College Policy on Academic Integrity: “Students who work with information, ideas, and texts owe their audience and sources accuracy and honesty in using, crediting, and citing sources. As a community of intellectual and professional workers, the College recognizes its responsibility for providing instruction in information literacy and academic integrity, offering models of good practice, and responding vigilantly and appropriately to infractions of academic integrity. Accordingly, academic dishonesty is prohibited in CUNY and at New York City College of Technology, and is punishable by penalties, including failing grades, suspension, and expulsion. The complete text of the College policy on Academic Integrity may be found in the catalog.”

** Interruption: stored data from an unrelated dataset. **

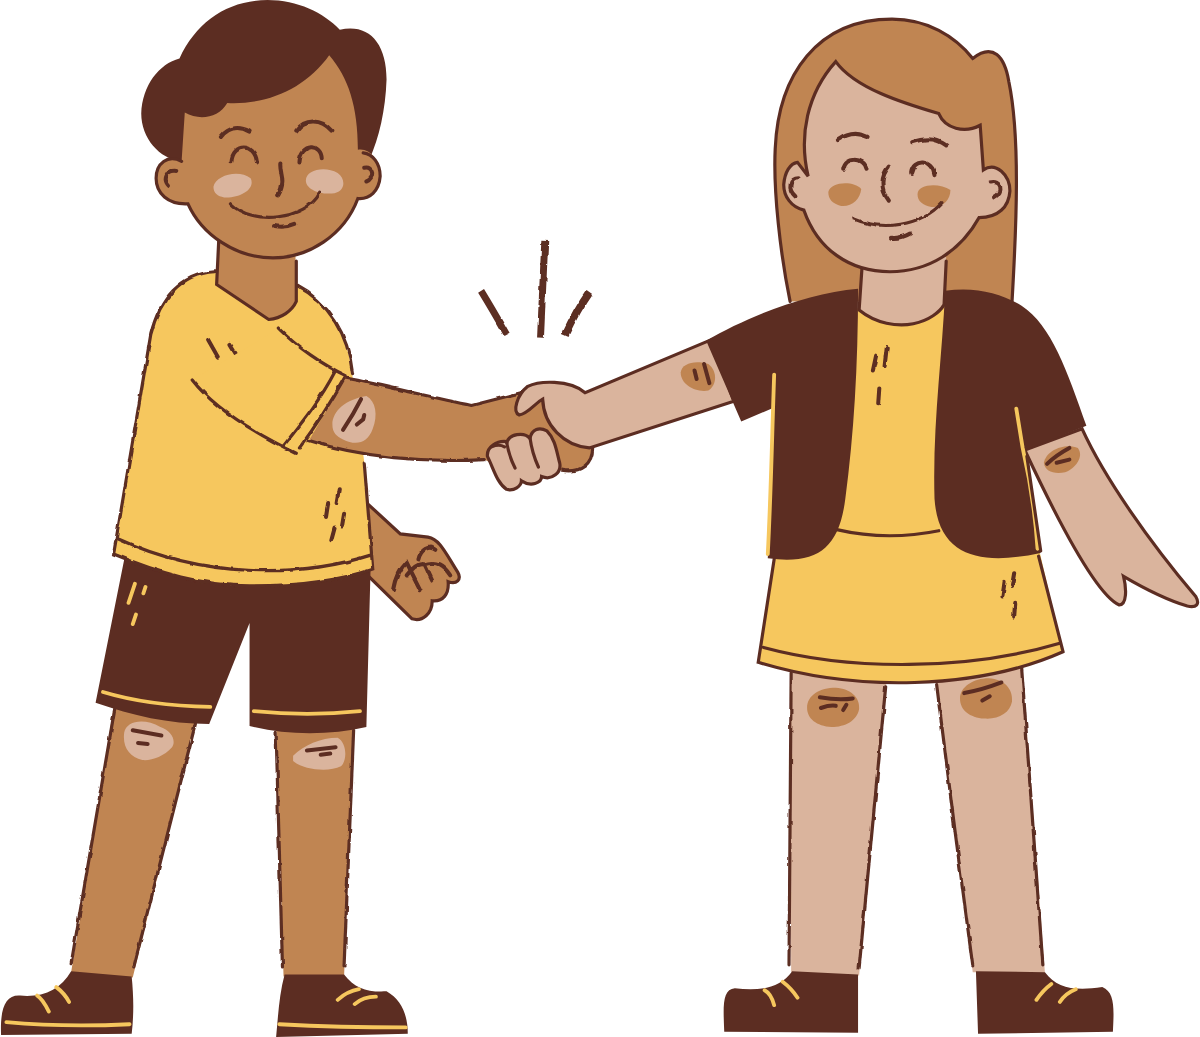
<!DOCTYPE html>
<html lang="en">
<head>
<meta charset="utf-8">
<title>Two friends shaking hands</title>
<style>
:root{--paper:#ffffff;--cocoa:#5c2d22;--caramel:#c08552;--honey:#f6c75e;--blush:#dab49d}
html,body{margin:0;padding:0;background:var(--paper);overflow:hidden}
.canvas{display:block;width:1200px;height:1037px}
.cocoa{fill:var(--cocoa)}
.caramel{fill:var(--caramel)}
.honey{fill:var(--honey)}
.blush{fill:var(--blush)}
.outlined,.ink{stroke:var(--cocoa);stroke-width:3;stroke-linecap:round;stroke-linejoin:miter}
.ink{fill:none}
.detail{stroke-width:3.8}
.trim{fill:none;stroke:var(--honey);stroke-width:3.6;stroke-linecap:round}
.spark{fill:none;stroke:var(--cocoa);stroke-width:6.5}
</style>
</head>
<body>
<svg class="canvas" viewBox="0 0 1130 977" preserveAspectRatio="none" role="img" aria-label="A smiling boy and a smiling girl with scraped knees and elbows shake hands">
<defs>
  <filter id="brush" filterUnits="userSpaceOnUse" x="0" y="0" width="1130" height="977">
    <feTurbulence type="fractalNoise" baseFrequency="0.09" numOctaves="2" seed="4" result="grain"/>
    <feDisplacementMap in="SourceGraphic" in2="grain" scale="3.2" xChannelSelector="R" yChannelSelector="G"/>
  </filter>
  <g id="scrape-marks"><path class="ink detail" d="M-13,-5 L14,0 M-8,7 L1,8"/></g>
</defs>

<g id="boy">
  <g id="boy-back-arm">
    <path class="caramel outlined" d="M340,469 L377,503 L403,506 C414,508 419,520 431,539 C435,546 430,551 422,548 C423,560 417,567 407,566 C407,578 398,586 388,583 L340,536"/>
    <g filter="url(#brush)"><path class="ink detail" d="M371,556 C373,544 378,535 383,530 L396,556 M383,542 C390,533 395,530 400,532 L407,547 M394,527 C396,518 404,513 410,518 M400,532 C411,528 417,532 424,542"/></g>
  </g>
  <g id="boy-legs">
    <path class="caramel" d="M108,660 L67,916 L125,921 L185,675Z M260,682 L267,920 L324,920 L333,680Z"/>
    <path class="ink" filter="url(#brush)" d="M108,668 L67,908 M184,682 L126,911 M260,690 L266,911 M333,688 L324,910"/>
    <path class="blush" d="M117,690 C119,679 136,676 151,685 C162,689 166,698 162,704 C154,713 142,717 134,716 C122,713 115,704 117,690Z M276,712 C286,702 302,695 318,695 C327,700 327,717 321,722 C309,728 285,725 276,717Z"/>
    <use href="#scrape-marks" x="138" y="693"/>
    <path class="ink detail" d="M289,707 L316,704 M302,711 L311,710"/>
  </g>
  <g id="boy-shoes">
    <path class="cocoa" d="M67,915 L124,920 C126,940 126,957 124,974 L1,975 C0,950 5,937 19,938 C41,940 57,932 67,915Z"/>
    <path class="cocoa" d="M268,918 L324,918 C334,931 346,935 364,934 C378,942 384,956 384,974 L260,977 C262,956 263,936 268,918Z"/>
    <path class="trim" d="M6,963 Q60,968 122,965 M35,938 Q40,941 46,953 M53,930 Q61,936 65,944 M263,965 Q320,968 382,968 M318,942 Q327,934 338,932 M334,946 Q342,939 354,939"/>
  </g>
  <g id="boy-shorts">
    <path class="cocoa" d="M118,522 L90,662 C125,674 158,682 197,682 L235,587 L235,684 C270,693 310,693 345,685 L349,534Z"/>
    <path class="trim" d="M97,652 Q140,665 198,666 M239,670 Q290,675 339,670 M127,550 L121,568 M137,553 L135,559 M128,579 L125,588"/>
  </g>
  <g id="boy-shirt">
    <path class="honey" d="M204,256 C170,258 150,282 142,315 L107,522 C150,540 190,552 235,552 C280,552 320,547 351,536 L343,435 L332,355 C328,315 310,285 279,269 L204,268Z"/>
    <path class="ink" filter="url(#brush)" d="M202,256 C170,258 150,282 142,315 L107,522 C150,540 190,552 235,552 C280,552 320,547 351,536 L343,436 M332,352 C328,315 310,285 279,269 M112,508 C190,544 280,545 349,523"/>
    <path class="ink detail" filter="url(#brush)" d="M196,320 L205,336 M217,325 L223,335 M210,346 L217,357 M319,461 L317,473 M309,474 L307,487 M324,484 L322,496 M315,498 L312,509"/>
  </g>
  <g id="boy-neck">
    <path class="caramel" d="M205,226 L204,268 L253,302 C265,300 275,293 279,284 L278,228Z"/>
    <path class="ink" d="M206,226 L204,268 L253,301 C265,300 275,293 279,284 L279,246"/>
  </g>
  <g id="boy-front-arm">
    <path class="caramel" d="M325,356 C365,364 405,374 444,382 L495,369 L535,385 L558,422 C559,438 547,447 530,443 L480,445 L456,433 C400,436 340,431 291,415Z"/>
    <path class="ink" filter="url(#brush)" d="M325,356 C365,364 405,374 444,382 L495,369 M558,420 C559,437 547,446 529,443 M456,433 C400,436 340,431 291,415"/>
    <path class="blush" d="M313,400 C313,387 326,376 345,373 C354,378 356,391 351,404 C346,418 335,420 323,414 C317,411 313,408 313,400Z"/>
    <path class="ink detail" d="M340,376 Q333,390 323,405 M343,391 L342,395 L336,400"/>
    <path class="honey" d="M262,310 C280,327 304,344 326,354 L281,424 L268,419 C235,404 205,391 181,358Z"/>
    <path class="ink" filter="url(#brush)" d="M263,310 C280,327 304,344 326,354 M181,358 C201,384 240,408 279,427 M315,351 C302,376 286,396 267,420 M325,355 C311,380 299,399 282,422"/>
  </g>
  <g id="boy-head">
    <path class="cocoa" d="M171,152 C150,150 133,130 133,107 C134,80 150,60 169,55 C185,20 215,0 252,0 C280,0 305,12 320,28 C347,22 364,40 364,75 C363,104 357,130 348,150Z"/>
    <path class="caramel" d="M174,106 C188,114 206,111 214,97 C252,99 288,83 310,52 C328,73 337,100 337,141 C348,139 358,151 358,166 C357,180 348,188 337,187 C324,222 290,243 257,243 C222,243 190,221 177,192 C158,193 147,182 147,168 C147,154 158,145 171,152Z"/>
    <path class="ink" d="M342,144 C351,145 358,154 358,166 C357,180 348,188 337,187 C324,222 290,243 257,243 C222,243 190,221 177,192 C158,193 147,182 147,168 C147,154 158,145 171,152"/>
    <g id="boy-face">
      <path class="blush" d="M201,176 C203,165 225,159 236,168 C241,178 226,187 211,186 C205,185 201,182 201,176Z M288,170 C288,160 306,156 318,163 C326,169 325,180 315,182 C301,184 288,178 288,170Z"/>
      <g filter="url(#brush)">
        <path class="ink detail" d="M208,129 C216,119 226,119 235,124 M279,123 C287,111 303,112 312,123 M218,152 C219,135 240,134 242,153 M282,153 C283,134 303,135 303,150 M264,154 C263,163 270,170 262,184 M258,213 Q268,215 277,211 M166,161 C157,160 153,169 159,175 M343,158 C352,156 353,168 345,171"/>
        <path class="ink" stroke-width="4" d="M217,192 C238,213 288,207 301,182"/>
      </g>
    </g>
  </g>
</g>

<g id="girl">
  <path id="girl-hair" class="caramel outlined" d="M744,284 C735,240 728,180 730,140 C733,70 770,18 840,18 C873,18 899,34 916,55 C935,40 946,53 950,77 C961,130 957,215 953,284"/>
  <g id="girl-legs">
    <path class="blush" d="M744,628 L745,916 L809,919 L835,640Z M881,636 L916,916 L984,917 L962,620Z"/>
    <path class="ink" filter="url(#brush)" d="M745,634 L743,909 M834,647 L809,912 M882,645 C893,733 904,822 916,910 M962,628 L982,909"/>
    <path class="caramel" d="M760,667 C760,655 772,648 787,648 C801,649 810,657 809,668 C807,679 796,685 783,685 C769,684 760,677 760,667Z M904,658 C904,647 917,639 931,639 C946,640 954,649 953,661 C951,672 940,678 927,677 C913,676 904,669 904,658Z"/>
    <path class="ink detail" d="M772,657 Q790,660 803,658 M773,667 Q782,664 787,665 M797,664 L794,669 M908,653 Q925,650 943,643 M932,656 L925,660"/>
  </g>
  <g id="girl-shoes">
    <path class="cocoa" d="M746,915 L808,918 L808,973 L682,972 C681,948 680,932 692,931 C715,934 735,931 746,915Z M919,915 L984,916 C995,931 1012,934 1038,930 C1050,935 1049,950 1048,972 L921,974Z"/>
    <path class="trim" d="M720,933 Q726,936 729,947 M737,925 Q745,931 751,940 M976,942 Q982,933 990,927 M998,944 Q1003,936 1013,932"/>
  </g>
  <g id="girl-dress">
    <path class="honey" d="M808,290 L889,286 L957,384 L979,520 L1001,614 C920,650 805,652 714,624 L729,527 L722,522 L729,351Z"/>
    <path class="ink" d="M729,527 L714,624 C805,652 920,650 1001,614 L978,524 M719,610 C800,632 910,632 998,606 M788,499 Q835,510 884,500"/>
    <path class="ink detail" filter="url(#brush)" d="M825,335 L822,349 M835,327 L833,345 M828,366 L827,380 M955,540 L953,552 M946,548 L944,562 M956,568 L955,581"/>
  </g>
  <g id="girl-neck">
    <path class="blush" d="M811,246 L809,292 C825,305 845,308 860,305 C875,302 885,294 889,287 L891,242Z"/>
    <path class="ink" d="M812,248 L809,292 C825,305 845,308 860,305 C875,302 885,294 889,287 L891,246"/>
  </g>
  <g id="girl-free-arm">
    <path class="blush outlined" d="M965,424 L1019,404 C1040,450 1082,510 1126,562 C1130,569 1127,573 1118,571 C1095,564 1075,553 1058,543 C1061,555 1061,570 1054,570 C1031,560 993,484 965,424Z"/>
    <path class="caramel" d="M983,436 C985,424 1003,417 1015,422 C1021,430 1013,441 1003,445 C992,447 984,444 983,436Z"/>
    <path class="ink detail" d="M986,437 Q994,429 1007,422 M995,436 L1007,433"/>
  </g>
  <g id="girl-shaking-arm">
    <path class="blush outlined" d="M670,320 L551,370 C536,357 507,359 497,364 C487,372 482,388 489,391 C497,390 505,379 511,376 C512,401 531,420 555,422 L691,378Z"/>
    <path class="caramel" d="M641,351 C642,342 655,339 667,343 C676,350 675,363 667,368 C654,370 641,362 641,351Z"/>
    <path class="ink detail" d="M663,343 L668,361 M654,349 L656,357"/>
    <g class="blush outlined" stroke-linejoin="round">
      <path d="M477,416 C468,415 458,421 459,430 C465,442 468,455 477,461 C484,463 491,458 491,453 C500,459 510,455 510,449 C520,453 529,445 527,436 C524,425 523,414 515,406 C508,402 501,404 499,413 C494,407 479,408 477,418Z"/>
      <path class="ink" d="M463,421 Q470,418 475,421 M477,416 Q479,429 485,441 M499,412 Q501,427 507,440"/>
    </g>
  </g>
  <g id="girl-jacket">
    <path class="cocoa" d="M808,272 C760,276 705,298 665,321 L698,397 L729,384 L723,526 C770,532 790,517 796,470 C804,410 808,345 808,272Z"/>
    <path class="cocoa" d="M890,274 C918,270 942,276 962,288 C990,306 1005,350 1023,401 L965,424 L980,521 C928,532 884,528 880,470 C878,400 887,340 890,274Z"/>
    <path class="trim" d="M729,353 C727,410 726,465 723,522 M957,385 L963,422 Q974,470 977,517"/>
    <path class="ink" d="M967,430 L980,519"/>
  </g>
  <g id="girl-head">
    <path class="blush outlined" d="M787,58 C805,83 850,97 884,107 C890,121 908,126 923,118 L926,160 C938,152 951,165 951,180 C950,195 940,205 922,205 C905,236 875,256 838,256 C800,256 770,235 757,198 C745,195 738,185 738,174 C739,162 744,154 751,153 L761,166 C752,128 760,88 787,58Z"/>
    <g id="girl-face">
      <path class="caramel" d="M780,181 C782,171 804,170 811,178 C810,188 802,195 792,194 C784,192 780,188 780,181Z M864,183 C864,173 885,172 895,179 C895,189 887,196 877,195 C869,193 864,190 864,183Z"/>
      <g filter="url(#brush)">
        <path class="ink detail" d="M789,132 C799,125 809,125 817,129 M859,134 C870,130 882,130 891,137 M794,160 C796,147 814,148 816,159 M858,163 C860,149 878,150 880,165 M837,157 C830,165 828,178 837,189 M839,224 Q849,225 857,220 M752,168 C744,168 741,178 749,185 M932,172 C943,169 946,181 936,186"/>
        <path class="ink" stroke-width="4" d="M803,206 C831,218 867,213 887,191"/>
      </g>
    </g>
  </g>
</g>

<path id="handshake-sparks" class="spark" filter="url(#brush)" d="M453,274 Q464,292 477,315 M513,227 Q511,273 509,318 M555,275 Q543,292 532,316"/>
</svg>
</body>
</html>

Tentative Class Schedule

WeekDayDateActivities and Due Dates
1WJan 29Introduce course. Discuss: What is Science Fiction? Lecture: Mary Shelley and her novel Frankenstein. View it online:
2WFeb 5Frankenstein, Introduction, Preface, and Volume I (Opening Letters and Chapters 1-8) and Frankenstein Volume II (Chapters 9-17)
3WFeb 12No Classes
4WFeb 19Frankenstein Volume III (Chapters 18-24)
5WFeb 26H.G. Wells, The Time Machine (abridged),   E.M. Forster, “The Machine Stops,”  
6WMar 4Edgar Rice Burroughs, A Princess of Mars (Chapters I, II, III, IV, X, XI, XIX, XXIV-end),   C. L. Moore, “Shambleau”    
7WMar 11Class Notes, Midterm due—hand in your notes so far in the class as originals or copy (hard copy or digital).

In-Class Video: Flash Gordon
8WMar 18No class due to the instructional recess. Schedule resumes next week.  
9WMar 25Isaac Asimov, “Reason”   Ray Bradbury, “The Fireman”  
10WApr 1Recalibration Period for Educational Equity, see this message from Chancellor Matos Rodriguez for additional details.
12TApr 7Conversion Day

Robert Heinlein, “—All You Zombies”  

Tom Godwin, “The Cold Equations”  

No class on Wednesday, April 8, for shortened spring recess, see this message from Chancellor Matos Rodriquez for additional details.
13WApr 15Video: Forbidden Planet,

Lecture on Conducting Research and Discussing the Research Essay
14WApr 22Harlan Ellison, “Repent, Harlequin, Said the Ticktockman!”,+Harlan+–+Repent,+Harlequin+Said+the+Ticktockman.pdf   Philip K. Dick, “The Electric Ant”
14WApr 29Samuel R. Delany, “Aye, and Gomorrah”    

James Tiptree, Jr., “The Women Men Don’t See”     In-class video:

Star Trek, “The City on the Edge of Forever,” (Season 1, Episode 28)
15WMay 6Ursula K. LeGuin, “Nine Lives”   Octavia Butler, “Speech Sounds”  
16WMay 13William Gibson, “Burning Chrome,”  

Video: The X-Files: “Kill Switch,” (Season 5, Episode 11)  
17WMay 20Research Essay due before class as a post on our OpenLab site.   Class Notes, End of Semester due as a scanned PDF emailed to Prof. Ellis.   Final Exam due as a Word docx file emailed to Prof. Ellis.